while teams from neighboring Serbia and Slovenia
did qualify resulting in a jealously-tinged
On one hand, there's long history on conflict
with the Serbs and a recent history of resentment
toward Slovenia. On the other, there's a vestige
of regional solidarity with neighbors that, like
Croatia, used to be part of Yugoslavia.
Vesna Mijic of Zagreb compared it to the annual
Eurovision song contest which has an entry
from each European nation.
"You vote for your neighbors because
nobody else will," Mijic said.
The World Cup is a conundrum in China, the
world's most populous nation.
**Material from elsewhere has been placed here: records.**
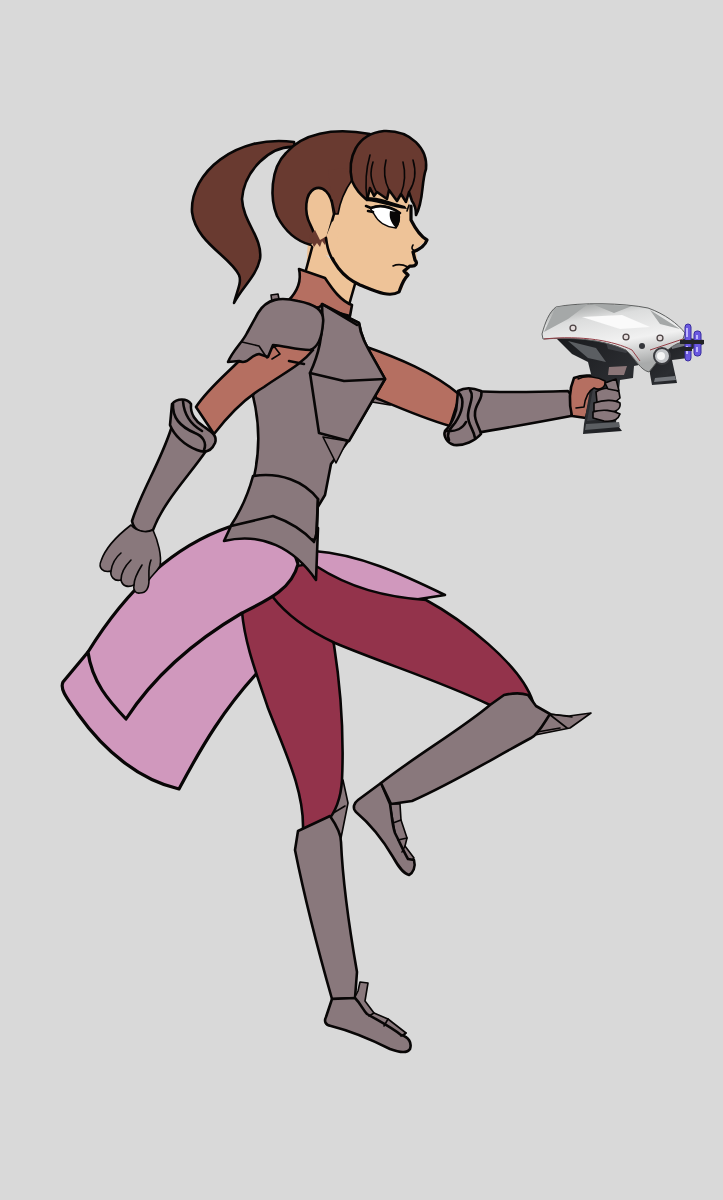
<!DOCTYPE html>
<html lang="en">
<head>
<meta charset="utf-8">
<title>Armoured runner with ray blaster</title>
<style>
:root {
  --backdrop: #d9d9d9;
  --ink: #080606;
  --hair: #693a30;
  --skin: #eec398;
  --cloth: #b56f61;
  --armour: #89787c;
  --skirt: #d098bd;
  --leggings: #93334b;
  --coil: #6a58e0;
}
html, body { margin: 0; height: 100%; overflow: hidden; background: var(--backdrop); }
svg { display: block; width: 723px; height: 1200px; }
.figure { stroke: var(--ink); stroke-width: 2.6; stroke-linejoin: round; stroke-linecap: round; }
.fine { stroke-width: 1.6; }
.bold { stroke-width: 3.2; }
.hair { fill: var(--hair); }
.skin { fill: var(--skin); }
.cloth { fill: var(--cloth); }
.armour { fill: var(--armour); }
.skirt { fill: var(--skirt); }
.leggings { fill: var(--leggings); }
.line { fill: none; }
.plain { stroke: none; }
.solid { fill: var(--ink); stroke: none; }
</style>
</head>
<body>
<svg viewBox="0 0 723 1200" role="img" aria-label="Woman in grey armour leaping and aiming a ray blaster">
  <defs>
    <linearGradient id="shell" x1="0" y1="0" x2="0.35" y2="1">
      <stop offset="0" stop-color="#8d908f"/>
      <stop offset="0.3" stop-color="#dcdddd"/>
      <stop offset="0.65" stop-color="#f1f1f1"/>
      <stop offset="1" stop-color="#a9abab"/>
    </linearGradient>
    <linearGradient id="gunmetal" x1="0" y1="0" x2="1" y2="1">
      <stop offset="0" stop-color="#17181b"/>
      <stop offset="0.55" stop-color="#2b2d31"/>
      <stop offset="1" stop-color="#101114"/>
    </linearGradient>
    <g id="rivet">
      <circle r="3.6" fill="#4a4142"/>
      <circle r="2.3" fill="#e4dcdc"/>
    </g>
  </defs>

  <rect width="723" height="1200" fill="var(--backdrop)"/>

  <g class="figure">

    <g id="back-skirt">
      <path class="skirt bold" d="M88 652 L63 682 C59 690 70 702 78 714 C105 752 140 780 179 789 C203 744 224 709 258 672 L244 612 L150 600 Z"/>
    </g>

    <g id="far-skirt">
      <path class="skirt" d="M314 551 C358 554 402 574 445 595 L400 602 C368 595 340 584 316 572 Z"/>
    </g>

    <g id="standing-leg">
      <path class="armour fine" d="M343 780 L348 803 L341 838 L328 815 Z"/>
      <path class="line fine" d="M330 815 L345 806 M331 819 L341 836"/>
      <path class="leggings" d="M242 612 C245 645 257 675 268 708 C285 752 304 790 303 829 L326 823 C336 812 341 797 342 780 C344 735 341 690 334 645 L322 600 L272 595 Z"/>
      <path class="armour" d="M298 831 L330 816 C337 826 341 836 341 842 C343 888 350 932 357 972 L355 998 L332 999 C318 950 305 900 295 850 Z"/>
    </g>

    <g id="standing-boot">
      <path class="armour fine" d="M360 982 L368 983 L365 1001 L374 1013 L388 1019 L406 1033 L398 1042 L366 1022 L355 997 L358 991 Z"/>
      <path class="armour" d="M332 999 L355 998 C361 1004 363 1010 367 1014 C379 1021 391 1027 401 1035 C409 1037 412 1043 410 1049 C407 1054 398 1052 390 1049 C372 1040 347 1030 331 1026 C325 1025 324 1021 326 1017 Z"/>
      <path class="line fine" d="M374 1013 L369 1016 M388 1019 L384 1026 M406 1033 L401 1036"/>
    </g>

    <g id="raised-boot">
      <path class="armour fine" d="M390 804 L400 804 L401 820 L407 838 L405 846 L414 858 L408 864 L398 850 Z"/>
      <path class="armour" d="M381 783 L390 804 C392 816 392 825 395 833 C400 843 404 852 408 859 L414 860 C416 867 413 873 409 875 C402 873 397 864 393 857 C383 840 369 823 356 812 C352 808 354 803 358 800 Z"/>
      <path class="line fine" d="M401 820 L393 823 M407 838 L398 840 M405 846 L402 852"/>
    </g>

    <g id="raised-leg">
      <path class="leggings" d="M272 596 C285 566 300 562 316 566 C350 588 385 597 426 600 C461 619 521 664 533 702 L490 705 C440 681 385 664 335 643 C305 629 285 613 272 596 Z"/>
      <path class="armour fine" d="M535 735 L549 714 L569 716 L591 713 L570 728 Z"/>
      <path class="line fine" d="M549 714 L567 728 M550 714 L572 717 M537 732 L560 728"/>
      <path class="armour" d="M504 695 C513 693 522 693 528 695 L536 706 L550 714 C544 723 538 735 531 738 C490 760 453 783 412 801 L391 804 L381 783 C414 757 463 728 490 705 Z"/>
    </g>

    <g id="front-skirt">
      <path class="skirt bold" d="M229 527 C168 548 122 597 88 652 C92 682 109 701 126 719 C154 676 196 640 242 613 C268 600 292 589 298 564 L290 540 Z"/>
    </g>

    <g id="pointing-arm">
      <path class="armour fine" d="M372 395 L394 402 L390 405 L372 402 Z"/>
      <path class="cloth" d="M364 346 C398 358 433 372 460 395 L450 426 C425 419 402 409 376 398 Z"/>
    </g>

    <g id="torso">
      <path class="skin plain" d="M308 240 L355 280 L349 308 L306 272 Z"/>
      <path class="line" d="M313 244 L306 270 M355 284 L349 305"/>
      <path class="cloth" d="M299 269 L325 278 C333 290 341 301 352 305 L350 316 L320 308 L288 301 C297 292 302 282 299 269 Z"/>
      <path class="armour" d="M253 396 L262 350 L322 305 L359 323 C362 340 366 345 385 379 L349 440 L331 464 L325 495 L316 510 L254 477 C260 450 260 424 253 396 Z"/>
      <path class="armour" d="M253 476 C280 472 304 481 318 499 L316 540 L230 527 C240 512 248 495 253 476 Z"/>
      <path class="armour" d="M224 541 L231 526 L273 516 C290 522 304 531 314 542 L318 528 L316 580 C294 548 262 532 224 541 Z"/>
      <path class="line" d="M318 499 L317 530"/>
      <path class="armour fine" d="M323 437 L347 441 L336 463 Z"/>
      <path class="armour" d="M322 304 L359 323 C361 340 370 351 385 379 L349 441 L319 433 L310 373 C318 356 324 336 322 304 Z"/>
      <path class="line" d="M310 373 L344 381 L385 379 M322 304 L357 325"/>
    </g>

    <g id="trailing-arm">
      <path class="cloth" d="M238 362 C225 375 207 390 196 407 L214 434 C231 412 247 397 264 387 C282 374 300 366 313 350 L280 344 Z"/>
      <path class="line" d="M289 361 L304 364"/>
      <path class="armour fine" d="M271 295 L278 294 L280 304 L272 302 Z"/>
      <path class="armour" d="M258 313 C267 298 281 297 298 301 C313 304 325 309 323 323 C322 337 319 347 310 350 C297 350 285 346 273 345 L268 357 L259 354 C250 355 248 365 239 361 L228 362 C233 350 242 343 247 333 Z"/>
      <path class="line fine" d="M242 342 L259 346 L267 358 M273 345 L280 354 L272 359"/>
      <path class="armour" d="M171 429 C160 463 141 492 132 521 C134 533 146 534 153 530 C164 501 188 477 206 451 Z"/>
      <path class="armour" d="M172 404 C177 398 187 398 191 404 C190 414 196 422 203 426 C210 431 218 435 215 443 C211 452 204 453 197 450 C184 445 174 435 170 425 Z"/>
      <path class="line" d="M173 404 C172 420 183 428 195 433 C203 436 207 443 204 450 M183 401 C184 415 190 424 202 431"/>
      <path class="armour fine" d="M131 525 C137 532 147 533 153 530 C158 541 162 556 160 566 C156 573 151 576 149 580 C149 587 147 593 140 593 C135 594 133 589 134 585 C128 588 122 586 121 580 C114 582 110 576 111 571 C103 573 98 568 101 561 C106 546 118 535 131 525 Z"/>
      <path class="line fine" d="M121 553 C115 558 112 564 111 571 M131 560 C124 567 121 573 121 580 M142 565 C137 573 134 579 134 585 M151 560 C148 567 149 573 149 580"/>
    </g>

    <g id="ponytail">
      <path class="hair" d="M295 147 C270 145 244 171 242 199 C243 222 263 238 260 259 C256 277 243 286 234 303 C237 291 242 282 239 275 C230 256 196 243 192 212 C190 173 236 134 294 142 Z"/>
    </g>

    <g id="head">
      <path class="hair" d="M370 134 C332 127 302 134 286 153 C270 169 270 199 277 216 C286 233 299 242 311 245 L348 220 L374 174 Z"/>
      <path class="skin plain" d="M311 236 L326 240 L331 215 L352 176 L409 198 L411 222 L427 240 L416 249 L417 262 L409 268 L407 273 L402 290 L388 295 C356 287 334 276 329 252 L319 246 Z"/>
      <path class="line bold" d="M326 238 C330 263 344 278 360 285 C375 291 389 298 399 292 C402 284 403 280 408 275 L404 271 L410 266 C416 267 418 263 415 260 L413 252 C418 250 425 246 427 240 C420 236 414 226 411 220 L411 206"/>
      <path class="line fine" d="M408 267 C402 264 397 264 393 266 M417 251 C412 251 411 248 413 245"/>
      <path class="skin" d="M333 208 C331 193 323 185 314 189 C305 194 304 212 310 224 C315 233 314 238 317 243 L327 239 L334 214 Z"/>
      <path class="skin plain" d="M311 244 L326 237 L332 222 L340 216 L336 258 L319 253 Z"/>
      <path class="hair plain" d="M309 236 L315 230 L320 240 L327 236 L325 245 L322 241 L320 247 L317 243 L314 247 Z"/>
      <path class="line" d="M326 238 C327 247 329 254 333 260"/>
      <path class="hair plain" d="M331 194 L334 214 L338 214 C340 203 344 191 352 181 L346 168 L328 170 Z"/>
      <path class="line fine" d="M332 200 L335 214 L338 214 C340 202 345 190 352 180"/>
      <path class="hair" d="M352 181 C347 158 356 134 384 131 C411 130 428 149 426 169 C421 183 424 201 416 215 C416 209 415 205 412 201 L409 192 L406 202 L401 194 L397 201 L389 190 L387 199 L377 192 L374 196 L370 188 L367 200 C360 194 356 190 352 181 Z"/>
      <path class="line fine" d="M367 199 C365 184 366 169 370 155 M376 191 C370 179 370 172 373 162 M389 190 C383 178 384 168 386 160 M401 194 C406 181 405 170 403 162 M409 192 C416 181 416 170 413 160"/>
      <path class="solid" d="M366 197 C380 197 391 202 405 206 L407 209 C394 208 380 202 366 201 Z"/>
      <path d="M370 208 C380 204 391 207 399 212 C400 218 399 224 396 228 C386 227 378 222 374 214 Z" fill="#fff" stroke-width="1.4"/>
      <path class="solid" d="M390 211 L399 212 C401 218 400 224 396 228 C390 222 389 216 390 211 Z"/>
      <path class="line" d="M366 206 L371 208 C381 204 391 207 400 213 M368 211 L373 212"/>
      <path class="line fine" d="M409 205 L407 211"/>
    </g>

    <g id="pointing-forearm">
      <path class="armour" d="M474 391 C506 393 538 392 568 391 C575 399 575 409 571 416 C539 422 507 428 475 433 Z"/>
      <path class="armour" d="M458 391 C465 387 474 388 481 391 C484 398 475 404 475 413 C474 421 480 428 481 434 C475 441 464 446 454 445 C447 443 443 436 445 431 C453 423 457 411 457 402 Z"/>
      <path class="line" d="M458 392 C466 399 462 413 455 423 C450 429 446 433 449 440 M470 390 C475 397 468 406 468 416 C468 425 474 430 475 438 M446 431 C456 432 463 428 466 422"/>
      <path class="cloth" d="M574 378 C583 374 596 375 606 380 L604 390 L592 393 L586 418 L572 416 C569 404 569 390 574 378 Z"/>
    </g>
  </g>

  <g id="blaster">
    <path fill="url(#gunmetal)" d="M553 335 L640 345 L654 362 L634 366 L633 378 L620 380 L616 423 L622 431 L583 434 L584 424 L592 378 L588 362 L572 354 Z"/>
    <path fill="#5b5e62" d="M568 341 L596 348 L606 362 L588 358 Z M586 424 L619 422 L620 427 L585 430 Z"/>
    <path fill="#3c3e43" d="M594 384 L602 382 L596 420 L587 421 Z M604 336 L636 345 L626 353 L608 349 Z"/>
    <path fill="#8b7678" d="M609 367 L627 366 L624 375 L608 375 Z"/>
    <path fill="url(#gunmetal)" d="M648 352 L660 344 L688 338 L704 340 L704 344 L690 350 L688 358 L672 360 L677 383 L652 385 L650 374 Z"/>
    <path fill="#74777c" d="M672 344 L688 341 L688 345 L672 349 Z M655 378 L675 376 L676 380 L654 382 Z"/>
    <path fill="url(#shell)" stroke="#5d5f5f" d="M542 334 C545 323 549 312 556 307 C580 302 624 303 648 308 C665 314 678 324 685 333 L682 342 C668 346 661 357 649 372 C640 370 636 359 626 350 C603 339 571 337 543 339 Z"/>
    <path fill="#a5a8a8" d="M556 307 L588 304 L568 319 L544 332 Z M592 304 L632 306 L614 313 Z M650 310 L680 329 L660 324 Z"/>
    <path fill="#fafafa" d="M582 317 L622 315 L650 327 L620 329 Z"/>
    <path fill="none" stroke="#943f47" d="M544 339 C582 335 614 341 632 350 L640 361 M650 350 L683 339"/>
    <use href="#rivet" x="573" y="328"/>
    <use href="#rivet" x="626" y="337"/>
    <use href="#rivet" x="660" y="338"/>
    <circle cx="642" cy="346" r="3" fill="#34363b"/>
    <circle cx="662" cy="356" r="8" fill="#c4c6c9" stroke="#3a3b3f" stroke-width="2"/>
    <circle cx="661" cy="356" r="4" fill="#f5f5f5"/>
    <g fill="var(--coil)" stroke="#3b2ea0">
      <rect x="685" y="324" width="6" height="37" rx="3"/>
      <rect x="694" y="331" width="7" height="25" rx="3"/>
    </g>
    <path fill="none" stroke="#c0b7ff" stroke-width="2" d="M687 328 V337 M687 346 V354 M697 335 V339 M697 347 V352"/>
    <path fill="none" stroke="#222327" stroke-width="4" d="M680 342 H704 M680 349 H692"/>
  </g>

  <g id="gripping-hand" class="figure fine">
    <path class="cloth" d="M578 379 C586 375 598 377 605 381 C606 387 600 391 594 388 C588 391 585 399 584 407 L576 408"/>
    <path class="armour" d="M596 392 C603 387 613 387 619 392 L620 398 L614 403 L597 402 Z"/>
    <path class="armour" d="M594 403 C603 400 614 399 620 403 C621 409 616 412 610 412 L594 411 Z"/>
    <path class="armour" d="M593 412 C602 409 613 410 620 414 C618 420 612 422 604 421 L593 418 Z"/>
    <path class="armour" d="M605 383 L616 379 L619 391 L608 389 Z"/>
  </g>
</svg>
</body>
</html>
Millions of
soccer-crazy fans are following live telecasts,
but there's a bit of detachment because of the
lowly status of the Chinese national team.
China has only played in one World Cup in
2002, when it crashed out without scoring a goal.
Since then, it hasn't come close to qualifying,
while three of its neighbors North Korea,
South Korea and Japan made the field this year
and are drawing at least lukewarm support from
"As an Asian, I am so happy to see our
countries doing better and better on the world
stage," Wang Wen, president of the Beijing
Soccer Fans Association, told the People's Daily.
"Obviously, China has been left far behind
... I'm afraid we won't be able to cheer for our
own team at the World Cup in the near
Across Africa, which has six teams in the World
Cup, there's widespread solidarity due in part
to pride that the continent is hosting the
tournament for the first time.
In Uganda, though, there's been an unexpected
hitch some parents have prevented their
children from watching matches on TV when Cameroon
competes because the name of one of its players,
Emana, is a sexually explicit obscenity in Luganda,
one of Uganda's main languages.
"I would rather miss watching the match
than being embarrassed before my children,"
said 57-year-old Aziz Kato.
In South Africa itself, where fans are steeling
themselves for their beloved team's ouster, it was
Soccer Sunday at the Cathedral of the Sacred Heart
"The hype around Bafana Bafana set us up
for disappointment," said the Rev. Victor
Phalana, urging his parishioners to relax and
savor the excitement of being World Cup hosts.
"We must enjoy it while it lasts."
Contributing to this report were Associated
Press writers Nirmala George in New Delhi; Julhas
Alam in Dhaka, Bangladesh; Godfrey Olukya in
Kampala, Uganda; Dusan Stojanovic in Belgrade,
Serbia; Jonathan M. Katz in Port-au-Prince, Haiti;
Christopher Bodeen in Beijing; Snjezana Vukic in